Princeton Baptist Medical Center recently became the first hospital in Alabama to acquire the new 7D Surgical System for complex cranial and spine procedures. This first machine-vision, image-guided navigation system (MvIGS) provides greater efficiency without the need for radiation exposure, intra-operative CAT scan or fluoroscopy. The system also helps reduce recovery times for patients.
The 7D Surgical System delivers high-quality, accurate procedures. It uses only visible light to complete near instantaneous cranial registrations, increases surgeon control, and improves IGS workflow efficiencies. The navigation technology is embedded in an on-board overhead surgical light which eliminates line-of-sight frustrations in the operating room. The surgeon-focused design offers complete sterile system control and improves conditions for surgeons, staff and patients.
"This latest technology fits our needs nicely. Not only does it help with pedicle screw placement and other procedures, it saves time. It is as accurate as our previous system, and imaging is easily accomplished," says neurosurgeon Cem Cezayirli, MD. "It is more accurate than the other system, and imaging is accomplished more easily without radiation which is safer for patients and for medical staff.
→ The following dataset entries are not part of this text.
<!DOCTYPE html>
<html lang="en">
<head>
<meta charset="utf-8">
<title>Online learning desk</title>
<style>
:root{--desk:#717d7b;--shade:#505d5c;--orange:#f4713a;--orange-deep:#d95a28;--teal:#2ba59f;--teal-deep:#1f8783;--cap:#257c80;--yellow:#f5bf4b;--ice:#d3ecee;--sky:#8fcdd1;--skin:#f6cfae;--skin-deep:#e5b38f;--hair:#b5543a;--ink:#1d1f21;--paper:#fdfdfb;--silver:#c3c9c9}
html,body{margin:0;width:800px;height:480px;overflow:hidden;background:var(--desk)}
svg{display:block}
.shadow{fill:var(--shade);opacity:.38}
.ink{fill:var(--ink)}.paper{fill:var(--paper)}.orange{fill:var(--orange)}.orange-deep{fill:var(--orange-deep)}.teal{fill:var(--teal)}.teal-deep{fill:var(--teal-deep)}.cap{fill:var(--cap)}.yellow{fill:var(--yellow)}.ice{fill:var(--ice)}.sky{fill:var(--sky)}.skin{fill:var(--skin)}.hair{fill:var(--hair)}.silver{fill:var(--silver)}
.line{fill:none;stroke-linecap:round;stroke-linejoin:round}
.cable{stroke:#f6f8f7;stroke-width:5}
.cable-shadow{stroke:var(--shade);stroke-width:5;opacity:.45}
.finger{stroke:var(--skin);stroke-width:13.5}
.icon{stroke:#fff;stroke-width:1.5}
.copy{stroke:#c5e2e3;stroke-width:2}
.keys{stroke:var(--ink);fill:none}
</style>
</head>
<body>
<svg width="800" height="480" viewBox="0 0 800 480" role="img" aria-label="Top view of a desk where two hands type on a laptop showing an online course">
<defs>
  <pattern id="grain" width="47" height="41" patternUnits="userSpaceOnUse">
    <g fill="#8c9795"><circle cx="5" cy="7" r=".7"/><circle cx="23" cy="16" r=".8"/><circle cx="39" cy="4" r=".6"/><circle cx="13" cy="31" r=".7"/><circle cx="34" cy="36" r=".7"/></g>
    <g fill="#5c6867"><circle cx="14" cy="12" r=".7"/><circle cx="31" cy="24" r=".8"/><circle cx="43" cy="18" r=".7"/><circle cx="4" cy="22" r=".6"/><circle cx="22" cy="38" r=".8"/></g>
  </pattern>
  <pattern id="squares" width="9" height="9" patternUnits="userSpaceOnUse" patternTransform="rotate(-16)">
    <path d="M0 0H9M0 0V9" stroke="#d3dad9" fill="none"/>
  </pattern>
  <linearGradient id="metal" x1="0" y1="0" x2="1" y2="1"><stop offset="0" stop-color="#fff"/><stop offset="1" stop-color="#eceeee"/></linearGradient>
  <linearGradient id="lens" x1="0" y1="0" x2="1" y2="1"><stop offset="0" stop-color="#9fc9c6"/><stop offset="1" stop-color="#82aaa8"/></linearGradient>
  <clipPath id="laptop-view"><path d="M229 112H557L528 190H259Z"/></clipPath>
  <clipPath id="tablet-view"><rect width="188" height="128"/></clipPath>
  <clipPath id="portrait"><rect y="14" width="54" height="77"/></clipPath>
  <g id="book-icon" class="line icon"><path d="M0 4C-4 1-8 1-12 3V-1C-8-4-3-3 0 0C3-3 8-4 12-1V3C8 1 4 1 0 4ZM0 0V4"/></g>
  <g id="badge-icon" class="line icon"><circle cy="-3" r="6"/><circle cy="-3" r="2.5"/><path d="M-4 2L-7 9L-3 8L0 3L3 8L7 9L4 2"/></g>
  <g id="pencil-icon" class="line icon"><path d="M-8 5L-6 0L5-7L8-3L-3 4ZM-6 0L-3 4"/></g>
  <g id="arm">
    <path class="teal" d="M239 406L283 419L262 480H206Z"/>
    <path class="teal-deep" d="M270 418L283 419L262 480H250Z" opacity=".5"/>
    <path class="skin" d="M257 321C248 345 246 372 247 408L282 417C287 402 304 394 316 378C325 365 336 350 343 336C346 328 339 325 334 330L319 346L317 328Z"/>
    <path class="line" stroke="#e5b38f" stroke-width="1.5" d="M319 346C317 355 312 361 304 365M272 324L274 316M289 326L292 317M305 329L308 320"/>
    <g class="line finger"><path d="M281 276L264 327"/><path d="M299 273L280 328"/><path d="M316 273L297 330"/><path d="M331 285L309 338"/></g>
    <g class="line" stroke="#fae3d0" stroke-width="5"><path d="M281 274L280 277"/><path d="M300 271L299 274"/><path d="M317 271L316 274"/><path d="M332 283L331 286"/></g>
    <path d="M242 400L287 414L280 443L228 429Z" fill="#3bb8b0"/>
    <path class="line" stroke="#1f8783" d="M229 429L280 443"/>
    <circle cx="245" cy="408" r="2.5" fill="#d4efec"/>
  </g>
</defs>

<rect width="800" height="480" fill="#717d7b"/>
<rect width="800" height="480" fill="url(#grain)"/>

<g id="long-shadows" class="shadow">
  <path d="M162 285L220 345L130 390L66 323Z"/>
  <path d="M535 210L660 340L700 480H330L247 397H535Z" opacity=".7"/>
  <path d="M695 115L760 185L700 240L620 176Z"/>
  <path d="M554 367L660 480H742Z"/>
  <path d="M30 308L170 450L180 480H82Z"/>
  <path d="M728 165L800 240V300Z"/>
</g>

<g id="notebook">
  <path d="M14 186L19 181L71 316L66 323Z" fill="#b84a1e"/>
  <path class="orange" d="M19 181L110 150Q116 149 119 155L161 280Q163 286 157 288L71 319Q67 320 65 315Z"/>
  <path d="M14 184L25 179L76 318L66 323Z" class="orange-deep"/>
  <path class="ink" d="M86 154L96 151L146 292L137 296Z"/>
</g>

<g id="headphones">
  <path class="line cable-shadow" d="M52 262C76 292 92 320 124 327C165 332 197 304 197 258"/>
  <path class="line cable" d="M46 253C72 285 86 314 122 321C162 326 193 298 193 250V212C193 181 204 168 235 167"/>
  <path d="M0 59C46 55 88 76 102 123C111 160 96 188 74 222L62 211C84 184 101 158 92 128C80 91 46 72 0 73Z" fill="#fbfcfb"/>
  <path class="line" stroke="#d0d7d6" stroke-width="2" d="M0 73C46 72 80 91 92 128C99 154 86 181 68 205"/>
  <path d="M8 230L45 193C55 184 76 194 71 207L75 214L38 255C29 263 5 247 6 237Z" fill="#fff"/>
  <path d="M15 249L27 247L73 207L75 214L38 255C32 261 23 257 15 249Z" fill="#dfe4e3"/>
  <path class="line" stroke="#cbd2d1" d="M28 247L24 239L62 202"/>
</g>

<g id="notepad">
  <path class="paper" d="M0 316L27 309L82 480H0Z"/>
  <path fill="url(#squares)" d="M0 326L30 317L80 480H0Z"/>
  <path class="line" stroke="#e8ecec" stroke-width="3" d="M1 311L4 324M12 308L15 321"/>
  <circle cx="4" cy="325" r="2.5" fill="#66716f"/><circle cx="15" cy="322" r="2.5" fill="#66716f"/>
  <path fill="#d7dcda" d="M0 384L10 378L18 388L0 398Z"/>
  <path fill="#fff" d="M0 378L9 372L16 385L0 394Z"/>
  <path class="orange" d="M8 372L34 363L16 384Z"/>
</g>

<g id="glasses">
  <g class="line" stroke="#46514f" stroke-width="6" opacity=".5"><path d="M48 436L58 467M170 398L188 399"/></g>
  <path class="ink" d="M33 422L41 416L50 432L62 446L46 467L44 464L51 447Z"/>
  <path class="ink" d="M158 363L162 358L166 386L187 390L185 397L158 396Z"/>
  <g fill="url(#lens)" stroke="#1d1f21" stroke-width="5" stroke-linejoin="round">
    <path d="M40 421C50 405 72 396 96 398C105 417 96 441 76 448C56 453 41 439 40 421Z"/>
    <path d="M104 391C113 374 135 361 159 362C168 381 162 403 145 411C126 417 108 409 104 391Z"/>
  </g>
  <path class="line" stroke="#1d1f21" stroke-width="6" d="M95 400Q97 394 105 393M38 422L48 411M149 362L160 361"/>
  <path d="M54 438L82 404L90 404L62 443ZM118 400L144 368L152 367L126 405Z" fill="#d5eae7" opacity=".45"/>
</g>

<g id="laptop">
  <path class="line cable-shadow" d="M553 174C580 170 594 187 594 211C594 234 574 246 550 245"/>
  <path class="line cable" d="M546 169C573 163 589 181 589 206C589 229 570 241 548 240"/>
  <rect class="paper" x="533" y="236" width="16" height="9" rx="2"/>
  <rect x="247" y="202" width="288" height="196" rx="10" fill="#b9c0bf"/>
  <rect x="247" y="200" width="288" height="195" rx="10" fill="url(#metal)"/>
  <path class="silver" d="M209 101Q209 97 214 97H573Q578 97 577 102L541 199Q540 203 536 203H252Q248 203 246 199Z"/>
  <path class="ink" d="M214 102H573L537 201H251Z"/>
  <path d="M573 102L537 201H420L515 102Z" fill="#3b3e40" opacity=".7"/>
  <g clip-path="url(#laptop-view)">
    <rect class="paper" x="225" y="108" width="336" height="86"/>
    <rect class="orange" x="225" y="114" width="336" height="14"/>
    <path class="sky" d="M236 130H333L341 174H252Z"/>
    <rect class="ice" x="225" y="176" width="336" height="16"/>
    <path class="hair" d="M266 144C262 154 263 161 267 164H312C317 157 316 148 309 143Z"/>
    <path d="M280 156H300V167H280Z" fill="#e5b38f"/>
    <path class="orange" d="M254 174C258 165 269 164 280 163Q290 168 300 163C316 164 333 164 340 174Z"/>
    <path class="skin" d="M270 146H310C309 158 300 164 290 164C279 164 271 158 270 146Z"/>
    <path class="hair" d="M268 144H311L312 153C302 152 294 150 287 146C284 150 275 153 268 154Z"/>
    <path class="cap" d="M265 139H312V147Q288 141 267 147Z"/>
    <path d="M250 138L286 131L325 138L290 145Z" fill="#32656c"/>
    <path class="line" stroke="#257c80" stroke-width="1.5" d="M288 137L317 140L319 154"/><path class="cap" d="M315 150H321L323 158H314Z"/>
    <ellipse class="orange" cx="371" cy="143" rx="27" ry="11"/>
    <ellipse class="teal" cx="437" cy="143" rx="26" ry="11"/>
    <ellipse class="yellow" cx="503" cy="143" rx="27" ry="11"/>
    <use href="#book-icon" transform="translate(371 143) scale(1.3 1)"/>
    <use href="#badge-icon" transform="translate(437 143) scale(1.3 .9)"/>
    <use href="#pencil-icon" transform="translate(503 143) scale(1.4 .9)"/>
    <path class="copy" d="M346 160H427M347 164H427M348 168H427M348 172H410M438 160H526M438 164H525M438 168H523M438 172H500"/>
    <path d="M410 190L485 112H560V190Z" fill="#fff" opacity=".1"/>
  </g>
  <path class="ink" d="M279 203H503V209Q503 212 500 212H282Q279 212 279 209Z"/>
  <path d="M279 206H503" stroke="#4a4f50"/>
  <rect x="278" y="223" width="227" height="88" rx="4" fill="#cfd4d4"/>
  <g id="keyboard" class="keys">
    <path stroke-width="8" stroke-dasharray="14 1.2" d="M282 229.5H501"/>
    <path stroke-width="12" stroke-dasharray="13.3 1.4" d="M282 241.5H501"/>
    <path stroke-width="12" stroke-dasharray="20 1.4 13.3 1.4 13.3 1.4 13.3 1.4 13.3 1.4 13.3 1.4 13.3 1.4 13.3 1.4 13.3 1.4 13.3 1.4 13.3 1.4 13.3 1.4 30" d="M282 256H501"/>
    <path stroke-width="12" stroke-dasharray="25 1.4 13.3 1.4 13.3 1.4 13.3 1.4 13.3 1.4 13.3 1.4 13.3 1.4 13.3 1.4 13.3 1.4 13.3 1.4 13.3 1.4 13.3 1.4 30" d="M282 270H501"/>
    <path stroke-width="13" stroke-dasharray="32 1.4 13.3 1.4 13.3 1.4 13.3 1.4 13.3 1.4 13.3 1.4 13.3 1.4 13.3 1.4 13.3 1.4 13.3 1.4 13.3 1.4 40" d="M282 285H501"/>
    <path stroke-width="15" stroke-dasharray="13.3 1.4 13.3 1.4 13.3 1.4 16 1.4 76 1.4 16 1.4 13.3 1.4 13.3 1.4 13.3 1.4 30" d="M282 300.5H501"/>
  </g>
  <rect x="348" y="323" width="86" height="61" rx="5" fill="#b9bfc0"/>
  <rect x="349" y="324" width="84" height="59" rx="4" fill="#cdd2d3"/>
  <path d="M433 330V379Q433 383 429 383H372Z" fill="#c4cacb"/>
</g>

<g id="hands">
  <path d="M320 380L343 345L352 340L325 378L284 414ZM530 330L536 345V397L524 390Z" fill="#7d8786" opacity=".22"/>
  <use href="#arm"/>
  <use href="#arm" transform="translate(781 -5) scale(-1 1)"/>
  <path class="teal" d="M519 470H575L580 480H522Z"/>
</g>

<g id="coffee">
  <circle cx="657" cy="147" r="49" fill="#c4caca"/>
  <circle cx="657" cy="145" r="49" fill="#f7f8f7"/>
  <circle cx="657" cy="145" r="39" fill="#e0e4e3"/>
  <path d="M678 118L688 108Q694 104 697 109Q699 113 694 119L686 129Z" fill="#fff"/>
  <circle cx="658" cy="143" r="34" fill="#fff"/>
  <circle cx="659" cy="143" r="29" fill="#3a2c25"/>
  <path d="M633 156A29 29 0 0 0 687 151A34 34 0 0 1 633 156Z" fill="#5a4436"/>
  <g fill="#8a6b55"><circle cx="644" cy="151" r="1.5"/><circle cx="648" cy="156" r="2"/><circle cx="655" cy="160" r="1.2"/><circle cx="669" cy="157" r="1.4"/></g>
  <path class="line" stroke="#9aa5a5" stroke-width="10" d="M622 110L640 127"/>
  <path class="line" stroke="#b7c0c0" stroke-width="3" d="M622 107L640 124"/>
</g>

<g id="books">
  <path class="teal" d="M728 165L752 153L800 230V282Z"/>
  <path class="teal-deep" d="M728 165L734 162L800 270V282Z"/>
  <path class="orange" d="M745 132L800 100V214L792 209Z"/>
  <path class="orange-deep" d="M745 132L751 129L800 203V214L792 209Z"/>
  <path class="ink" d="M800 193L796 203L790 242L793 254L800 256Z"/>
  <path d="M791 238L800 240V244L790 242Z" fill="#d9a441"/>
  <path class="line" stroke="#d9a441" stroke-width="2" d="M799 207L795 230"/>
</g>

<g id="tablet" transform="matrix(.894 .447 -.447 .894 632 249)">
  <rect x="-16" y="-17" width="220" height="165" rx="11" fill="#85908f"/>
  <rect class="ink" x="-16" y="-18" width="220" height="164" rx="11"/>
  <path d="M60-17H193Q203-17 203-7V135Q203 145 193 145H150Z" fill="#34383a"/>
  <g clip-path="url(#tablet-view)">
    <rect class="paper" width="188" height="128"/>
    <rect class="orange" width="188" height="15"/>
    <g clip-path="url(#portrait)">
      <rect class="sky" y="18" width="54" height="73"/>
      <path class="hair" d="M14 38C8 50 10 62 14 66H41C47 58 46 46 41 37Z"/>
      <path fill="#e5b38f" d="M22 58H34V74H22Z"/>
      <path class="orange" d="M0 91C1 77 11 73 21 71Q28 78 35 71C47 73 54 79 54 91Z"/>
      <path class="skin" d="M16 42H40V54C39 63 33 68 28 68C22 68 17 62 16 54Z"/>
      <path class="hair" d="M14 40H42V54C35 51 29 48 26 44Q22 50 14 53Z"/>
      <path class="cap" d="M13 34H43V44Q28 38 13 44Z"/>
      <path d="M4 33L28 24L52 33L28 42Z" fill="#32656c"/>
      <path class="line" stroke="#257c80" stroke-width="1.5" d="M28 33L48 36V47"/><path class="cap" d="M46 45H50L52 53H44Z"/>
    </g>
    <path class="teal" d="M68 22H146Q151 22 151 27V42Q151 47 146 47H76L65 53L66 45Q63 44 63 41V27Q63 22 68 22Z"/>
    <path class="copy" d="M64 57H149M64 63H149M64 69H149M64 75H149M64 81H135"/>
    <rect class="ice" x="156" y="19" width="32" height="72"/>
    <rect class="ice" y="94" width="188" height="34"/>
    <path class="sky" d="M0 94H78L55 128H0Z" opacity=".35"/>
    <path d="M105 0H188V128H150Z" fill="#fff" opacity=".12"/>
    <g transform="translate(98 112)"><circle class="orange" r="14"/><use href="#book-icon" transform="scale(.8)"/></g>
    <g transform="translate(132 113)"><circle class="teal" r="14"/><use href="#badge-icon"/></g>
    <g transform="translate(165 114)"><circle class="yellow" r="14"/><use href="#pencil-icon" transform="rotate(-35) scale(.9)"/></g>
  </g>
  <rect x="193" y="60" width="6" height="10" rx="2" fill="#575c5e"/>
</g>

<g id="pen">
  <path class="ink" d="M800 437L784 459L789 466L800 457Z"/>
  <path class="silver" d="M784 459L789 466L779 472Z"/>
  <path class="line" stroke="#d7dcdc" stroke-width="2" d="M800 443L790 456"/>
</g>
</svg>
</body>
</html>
Not only will it accomplish spinal surgeries, it is also useful for operating on brain tumors, pituitary tumors or even ventriculostomies."
Cezayirli compares the system to fixed frame imaging, a technique that uses a limited number of fiducials, or reference points, placed on a patient's skull or spine. "Instead of the 10 to 12 fiducial points with the previous system, the 7D system uses thousands of points on the patient's facial features or on the scalp or skull," he says. "The camera has several hundred lights that reflect off the surface and the computer cross references with the patient's anatomy, providing a higher degree of accuracy. It does the same thing for the lumbar spine. It reflects off the surface of the laminate - the bone surrounding the spinal cord - and it will tell you where all bony structures are located. It's much more accurate and much faster.
"It works much like a self-driving automobile. The car has everything programmed. It drives itself because it knows the location of all the roads. It's the same thing with the 7D System. It knows where all the bones are in the body. Use of the image guidance system to guide placement of the implant has been shown to reduce risk. It's like GPS - it navigates us to the proper place without having to make more images."
So far, Cezayirli likes what he knows about this new technology. The 7D system allows for a rapid, streamlined process to reduce overall guided surgery set-up time. A computer with 3D images continuously tracks surgical tools and helps the surgeon navigate through delicate anatomy during the procedure.
"It is simple to use, and it gives me immediate feedback," Cezayirli says. "Many of the systems out there now require a lengthy registration process of about 20 minutes to register all the landmarks. The 7D system uses Flash™ Registration which dramatically reduces registration workflow time from 20 minutes to about 10 seconds. Also, we use a frame to help reference everything. If you bumped the frame using the previous system, we had to re-do the registration which would take another 20 minutes. With the 7D system, I can re-register in 10 seconds."
This new machine is the latest generation and was approved last year. Cezayirli and his team have everything set up with their new 7D System and are beginning to use it in surgeries. "This technology will save time and eliminate radiation, which will be safer for the patients and the OR team. Only one X ray will be necessary to see where the screws are when the surgery is finished," he says. "As this technology becomes more popular and more surgeons see it, we will have more of these machines in this state and all over the country."